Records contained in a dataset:
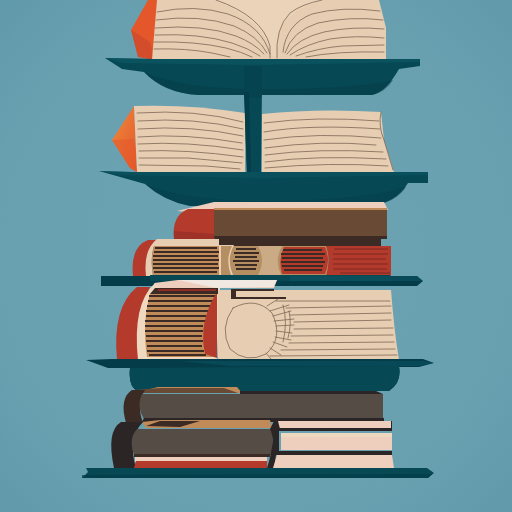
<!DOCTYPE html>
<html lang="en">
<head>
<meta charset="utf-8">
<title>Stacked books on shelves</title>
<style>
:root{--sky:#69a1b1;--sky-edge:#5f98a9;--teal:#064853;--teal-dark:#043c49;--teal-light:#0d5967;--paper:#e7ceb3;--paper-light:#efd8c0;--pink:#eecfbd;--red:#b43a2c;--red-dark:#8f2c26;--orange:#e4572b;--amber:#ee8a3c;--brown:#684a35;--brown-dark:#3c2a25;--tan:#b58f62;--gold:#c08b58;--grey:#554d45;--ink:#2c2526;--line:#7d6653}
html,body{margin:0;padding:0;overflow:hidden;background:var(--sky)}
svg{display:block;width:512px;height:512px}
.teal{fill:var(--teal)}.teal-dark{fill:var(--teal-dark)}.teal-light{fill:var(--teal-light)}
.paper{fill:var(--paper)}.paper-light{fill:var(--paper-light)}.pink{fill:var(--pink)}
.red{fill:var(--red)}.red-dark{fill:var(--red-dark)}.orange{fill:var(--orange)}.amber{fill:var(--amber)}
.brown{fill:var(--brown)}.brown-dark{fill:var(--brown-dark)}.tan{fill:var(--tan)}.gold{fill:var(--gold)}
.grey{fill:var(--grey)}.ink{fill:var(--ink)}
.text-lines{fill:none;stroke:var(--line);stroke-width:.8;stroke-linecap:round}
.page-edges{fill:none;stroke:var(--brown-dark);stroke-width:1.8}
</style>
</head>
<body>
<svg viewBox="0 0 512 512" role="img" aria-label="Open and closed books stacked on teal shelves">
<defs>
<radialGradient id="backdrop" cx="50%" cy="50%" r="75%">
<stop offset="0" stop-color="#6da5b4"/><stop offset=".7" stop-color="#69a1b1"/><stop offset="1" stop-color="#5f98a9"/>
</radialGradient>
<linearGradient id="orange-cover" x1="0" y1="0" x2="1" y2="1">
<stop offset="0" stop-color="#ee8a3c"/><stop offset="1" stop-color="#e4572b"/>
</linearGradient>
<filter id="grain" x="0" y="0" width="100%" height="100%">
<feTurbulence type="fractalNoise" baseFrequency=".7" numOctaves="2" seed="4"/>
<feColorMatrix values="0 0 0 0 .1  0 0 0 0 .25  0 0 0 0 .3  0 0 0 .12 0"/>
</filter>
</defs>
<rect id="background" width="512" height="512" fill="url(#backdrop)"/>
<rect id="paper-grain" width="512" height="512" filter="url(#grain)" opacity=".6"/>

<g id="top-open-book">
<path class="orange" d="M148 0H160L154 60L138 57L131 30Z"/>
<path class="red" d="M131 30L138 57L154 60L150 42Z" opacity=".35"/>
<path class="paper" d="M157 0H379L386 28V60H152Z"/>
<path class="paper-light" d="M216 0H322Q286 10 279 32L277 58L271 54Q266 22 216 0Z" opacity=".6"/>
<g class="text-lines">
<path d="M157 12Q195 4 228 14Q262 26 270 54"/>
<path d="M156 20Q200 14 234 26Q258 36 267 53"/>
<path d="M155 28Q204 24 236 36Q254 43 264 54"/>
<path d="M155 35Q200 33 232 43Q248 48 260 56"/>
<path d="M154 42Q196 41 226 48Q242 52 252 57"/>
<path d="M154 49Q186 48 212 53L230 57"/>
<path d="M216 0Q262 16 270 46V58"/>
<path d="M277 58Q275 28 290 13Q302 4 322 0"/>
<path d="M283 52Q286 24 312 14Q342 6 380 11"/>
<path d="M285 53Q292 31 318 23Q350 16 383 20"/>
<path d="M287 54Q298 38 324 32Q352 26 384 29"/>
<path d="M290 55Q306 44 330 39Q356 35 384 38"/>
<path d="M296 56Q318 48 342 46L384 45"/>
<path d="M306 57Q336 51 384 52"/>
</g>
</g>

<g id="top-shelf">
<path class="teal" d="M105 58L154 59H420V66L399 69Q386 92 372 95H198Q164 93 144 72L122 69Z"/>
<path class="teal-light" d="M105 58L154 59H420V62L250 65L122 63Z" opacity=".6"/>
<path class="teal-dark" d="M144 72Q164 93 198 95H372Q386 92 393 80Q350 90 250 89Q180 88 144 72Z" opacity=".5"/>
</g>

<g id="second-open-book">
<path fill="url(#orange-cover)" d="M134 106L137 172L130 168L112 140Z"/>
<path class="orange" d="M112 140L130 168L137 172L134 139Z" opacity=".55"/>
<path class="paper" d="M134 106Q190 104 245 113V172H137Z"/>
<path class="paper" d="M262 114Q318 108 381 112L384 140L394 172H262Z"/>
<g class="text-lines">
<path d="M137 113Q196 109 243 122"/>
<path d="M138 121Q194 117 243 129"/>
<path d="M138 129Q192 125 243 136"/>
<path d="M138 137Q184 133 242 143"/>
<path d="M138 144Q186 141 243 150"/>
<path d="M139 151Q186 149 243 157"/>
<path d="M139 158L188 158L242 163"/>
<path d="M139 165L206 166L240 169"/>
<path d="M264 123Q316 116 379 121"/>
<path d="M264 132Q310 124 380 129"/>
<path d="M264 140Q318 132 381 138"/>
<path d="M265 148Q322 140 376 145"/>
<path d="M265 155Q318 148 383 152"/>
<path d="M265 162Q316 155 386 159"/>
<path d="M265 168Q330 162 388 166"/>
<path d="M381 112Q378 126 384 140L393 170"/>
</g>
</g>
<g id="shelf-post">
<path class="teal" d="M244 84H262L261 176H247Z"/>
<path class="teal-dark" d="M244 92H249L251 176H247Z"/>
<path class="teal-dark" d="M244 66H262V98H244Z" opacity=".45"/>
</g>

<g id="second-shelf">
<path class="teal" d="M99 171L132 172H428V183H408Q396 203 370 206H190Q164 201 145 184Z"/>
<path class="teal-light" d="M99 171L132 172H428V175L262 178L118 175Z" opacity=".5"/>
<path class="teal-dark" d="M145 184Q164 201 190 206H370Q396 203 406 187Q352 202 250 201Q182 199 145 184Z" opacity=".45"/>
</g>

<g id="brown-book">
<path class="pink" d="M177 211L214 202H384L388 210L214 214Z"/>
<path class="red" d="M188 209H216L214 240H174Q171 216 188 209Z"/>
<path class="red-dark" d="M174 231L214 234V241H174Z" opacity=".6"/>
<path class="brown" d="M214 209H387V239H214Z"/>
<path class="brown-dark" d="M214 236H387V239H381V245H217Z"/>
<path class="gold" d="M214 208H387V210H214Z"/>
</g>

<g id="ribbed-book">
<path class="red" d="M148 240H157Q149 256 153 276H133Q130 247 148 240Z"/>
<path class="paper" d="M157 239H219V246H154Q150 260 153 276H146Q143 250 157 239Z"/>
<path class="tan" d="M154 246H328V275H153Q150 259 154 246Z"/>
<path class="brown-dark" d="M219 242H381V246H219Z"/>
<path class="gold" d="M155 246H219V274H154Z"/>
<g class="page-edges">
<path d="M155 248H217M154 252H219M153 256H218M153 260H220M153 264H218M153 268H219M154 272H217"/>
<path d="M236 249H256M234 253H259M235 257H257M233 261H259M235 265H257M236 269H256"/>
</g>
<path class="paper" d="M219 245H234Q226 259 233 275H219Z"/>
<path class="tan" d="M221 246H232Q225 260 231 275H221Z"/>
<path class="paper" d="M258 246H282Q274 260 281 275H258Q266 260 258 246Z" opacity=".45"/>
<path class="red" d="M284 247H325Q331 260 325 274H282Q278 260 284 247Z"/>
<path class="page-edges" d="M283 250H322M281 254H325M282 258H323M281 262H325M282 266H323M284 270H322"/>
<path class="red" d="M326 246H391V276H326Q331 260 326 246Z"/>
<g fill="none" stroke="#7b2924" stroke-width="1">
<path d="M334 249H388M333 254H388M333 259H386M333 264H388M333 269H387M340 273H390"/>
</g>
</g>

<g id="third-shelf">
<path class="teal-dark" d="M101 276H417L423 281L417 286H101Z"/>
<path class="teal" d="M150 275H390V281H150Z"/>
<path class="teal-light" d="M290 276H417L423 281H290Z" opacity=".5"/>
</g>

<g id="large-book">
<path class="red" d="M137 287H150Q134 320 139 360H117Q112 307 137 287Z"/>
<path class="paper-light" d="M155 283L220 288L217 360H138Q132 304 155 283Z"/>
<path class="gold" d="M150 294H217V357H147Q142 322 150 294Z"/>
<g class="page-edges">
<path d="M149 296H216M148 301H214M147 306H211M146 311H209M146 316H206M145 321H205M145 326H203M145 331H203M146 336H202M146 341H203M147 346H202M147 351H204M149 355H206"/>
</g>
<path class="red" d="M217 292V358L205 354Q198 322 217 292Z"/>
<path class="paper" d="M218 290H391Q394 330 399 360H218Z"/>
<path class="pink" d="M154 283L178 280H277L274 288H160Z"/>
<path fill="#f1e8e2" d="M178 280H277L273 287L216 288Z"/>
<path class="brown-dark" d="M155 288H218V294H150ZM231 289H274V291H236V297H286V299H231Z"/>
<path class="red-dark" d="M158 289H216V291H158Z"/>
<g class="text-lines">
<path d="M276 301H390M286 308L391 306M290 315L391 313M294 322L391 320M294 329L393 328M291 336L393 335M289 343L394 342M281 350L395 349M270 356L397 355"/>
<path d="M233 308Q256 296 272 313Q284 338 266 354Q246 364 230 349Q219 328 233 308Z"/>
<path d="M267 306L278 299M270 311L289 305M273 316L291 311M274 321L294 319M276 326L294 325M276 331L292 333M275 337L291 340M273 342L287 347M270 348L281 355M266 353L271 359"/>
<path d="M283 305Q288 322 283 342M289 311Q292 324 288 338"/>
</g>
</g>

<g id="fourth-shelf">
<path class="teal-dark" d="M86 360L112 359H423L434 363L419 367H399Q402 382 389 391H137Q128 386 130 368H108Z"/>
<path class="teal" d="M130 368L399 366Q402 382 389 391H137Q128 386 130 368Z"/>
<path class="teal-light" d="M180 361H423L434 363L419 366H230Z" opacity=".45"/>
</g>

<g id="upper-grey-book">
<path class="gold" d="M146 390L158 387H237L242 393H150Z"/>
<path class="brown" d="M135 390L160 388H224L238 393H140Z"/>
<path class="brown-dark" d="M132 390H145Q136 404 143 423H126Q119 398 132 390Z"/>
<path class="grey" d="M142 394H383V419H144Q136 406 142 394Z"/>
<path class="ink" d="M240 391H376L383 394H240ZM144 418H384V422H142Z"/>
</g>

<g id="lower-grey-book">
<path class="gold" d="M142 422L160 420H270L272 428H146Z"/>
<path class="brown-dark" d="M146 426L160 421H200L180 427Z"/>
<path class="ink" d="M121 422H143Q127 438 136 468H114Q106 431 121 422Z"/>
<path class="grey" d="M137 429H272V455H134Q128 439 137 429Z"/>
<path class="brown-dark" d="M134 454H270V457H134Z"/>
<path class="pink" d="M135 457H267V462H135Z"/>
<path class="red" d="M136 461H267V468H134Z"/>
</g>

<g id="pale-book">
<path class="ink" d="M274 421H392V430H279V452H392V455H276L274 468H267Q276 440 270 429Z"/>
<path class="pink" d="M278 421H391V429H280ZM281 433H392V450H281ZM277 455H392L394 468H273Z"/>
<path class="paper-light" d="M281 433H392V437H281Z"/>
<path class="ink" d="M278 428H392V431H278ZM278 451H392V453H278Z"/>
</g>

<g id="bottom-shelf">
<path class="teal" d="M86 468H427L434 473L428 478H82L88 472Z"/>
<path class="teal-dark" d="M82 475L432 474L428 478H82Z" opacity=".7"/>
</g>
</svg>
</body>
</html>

Exercise aim:
Search the records for the string "cover" and report each line that has it.

Output:
<linearGradient id="orange-cover" x1="0" y1="0" x2="1" y2="1">
<path fill="url(#orange-cover)" d="M134 106L137 172L130 168L112 140Z"/>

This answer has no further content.